-- Opening Marker --
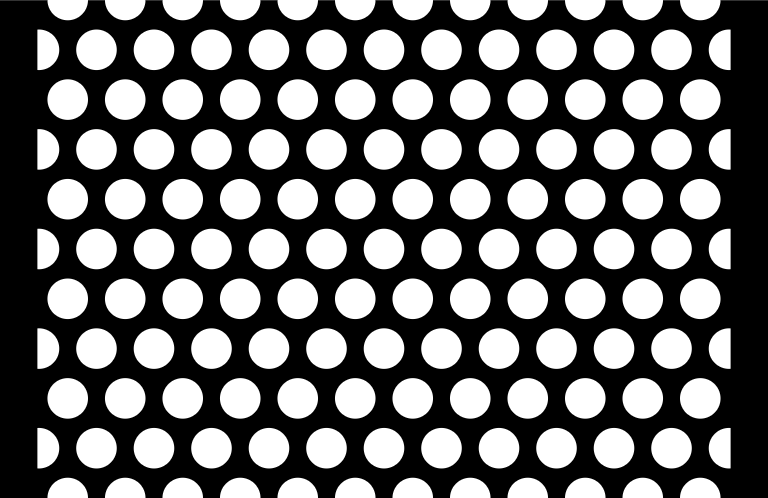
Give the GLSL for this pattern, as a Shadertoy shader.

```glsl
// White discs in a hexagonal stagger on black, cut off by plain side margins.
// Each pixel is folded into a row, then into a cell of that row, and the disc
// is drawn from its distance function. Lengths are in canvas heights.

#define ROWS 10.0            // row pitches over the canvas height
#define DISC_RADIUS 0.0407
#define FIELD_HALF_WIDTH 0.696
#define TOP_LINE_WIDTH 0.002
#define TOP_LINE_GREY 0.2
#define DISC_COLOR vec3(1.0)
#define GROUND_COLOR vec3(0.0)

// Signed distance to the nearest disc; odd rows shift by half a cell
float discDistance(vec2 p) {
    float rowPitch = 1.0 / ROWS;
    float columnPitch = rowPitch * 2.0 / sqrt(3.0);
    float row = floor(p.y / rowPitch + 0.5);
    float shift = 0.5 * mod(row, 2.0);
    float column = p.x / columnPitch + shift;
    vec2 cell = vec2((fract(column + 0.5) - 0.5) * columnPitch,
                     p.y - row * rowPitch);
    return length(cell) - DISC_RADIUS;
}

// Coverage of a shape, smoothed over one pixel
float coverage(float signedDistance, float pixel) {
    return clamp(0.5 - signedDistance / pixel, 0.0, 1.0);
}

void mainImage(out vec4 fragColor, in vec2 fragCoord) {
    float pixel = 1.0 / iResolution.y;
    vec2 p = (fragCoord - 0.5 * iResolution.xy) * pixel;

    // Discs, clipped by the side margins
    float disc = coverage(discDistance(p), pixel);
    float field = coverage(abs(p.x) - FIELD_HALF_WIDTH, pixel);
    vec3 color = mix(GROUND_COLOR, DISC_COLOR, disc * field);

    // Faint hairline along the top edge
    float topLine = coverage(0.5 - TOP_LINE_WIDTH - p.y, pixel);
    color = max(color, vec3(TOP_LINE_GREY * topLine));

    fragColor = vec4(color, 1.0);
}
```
-- Closing Marker --
◆ EXERCISE DIRECTIONS ◆
Return every entry word for word, but drop any pictures.

◆ TASK ANSWER ◆
Give the GLSL for this pattern, as a Shadertoy shader.

```glsl
// White discs in a hexagonal stagger on black, cut off by plain side margins.
// Each pixel is folded into a row, then into a cell of that row, and the disc
// is drawn from its distance function. Lengths are in canvas heights.

#define ROWS 10.0            // row pitches over the canvas height
#define DISC_RADIUS 0.0407
#define FIELD_HALF_WIDTH 0.696
#define TOP_LINE_WIDTH 0.002
#define TOP_LINE_GREY 0.2
#define DISC_COLOR vec3(1.0)
#define GROUND_COLOR vec3(0.0)

// Signed distance to the nearest disc; odd rows shift by half a cell
float discDistance(vec2 p) {
    float rowPitch = 1.0 / ROWS;
    float columnPitch = rowPitch * 2.0 / sqrt(3.0);
    float row = floor(p.y / rowPitch + 0.5);
    float shift = 0.5 * mod(row, 2.0);
    float column = p.x / columnPitch + shift;
    vec2 cell = vec2((fract(column + 0.5) - 0.5) * columnPitch,
                     p.y - row * rowPitch);
    return length(cell) - DISC_RADIUS;
}

// Coverage of a shape, smoothed over one pixel
float coverage(float signedDistance, float pixel) {
    return clamp(0.5 - signedDistance / pixel, 0.0, 1.0);
}

void mainImage(out vec4 fragColor, in vec2 fragCoord) {
    float pixel = 1.0 / iResolution.y;
    vec2 p = (fragCoord - 0.5 * iResolution.xy) * pixel;

    // Discs, clipped by the side margins
    float disc = coverage(discDistance(p), pixel);
    float field = coverage(abs(p.x) - FIELD_HALF_WIDTH, pixel);
    vec3 color = mix(GROUND_COLOR, DISC_COLOR, disc * field);

    // Faint hairline along the top edge
    float topLine = coverage(0.5 - TOP_LINE_WIDTH - p.y, pixel);
    color = max(color, vec3(TOP_LINE_GREY * topLine));

    fragColor = vec4(color, 1.0);
}
```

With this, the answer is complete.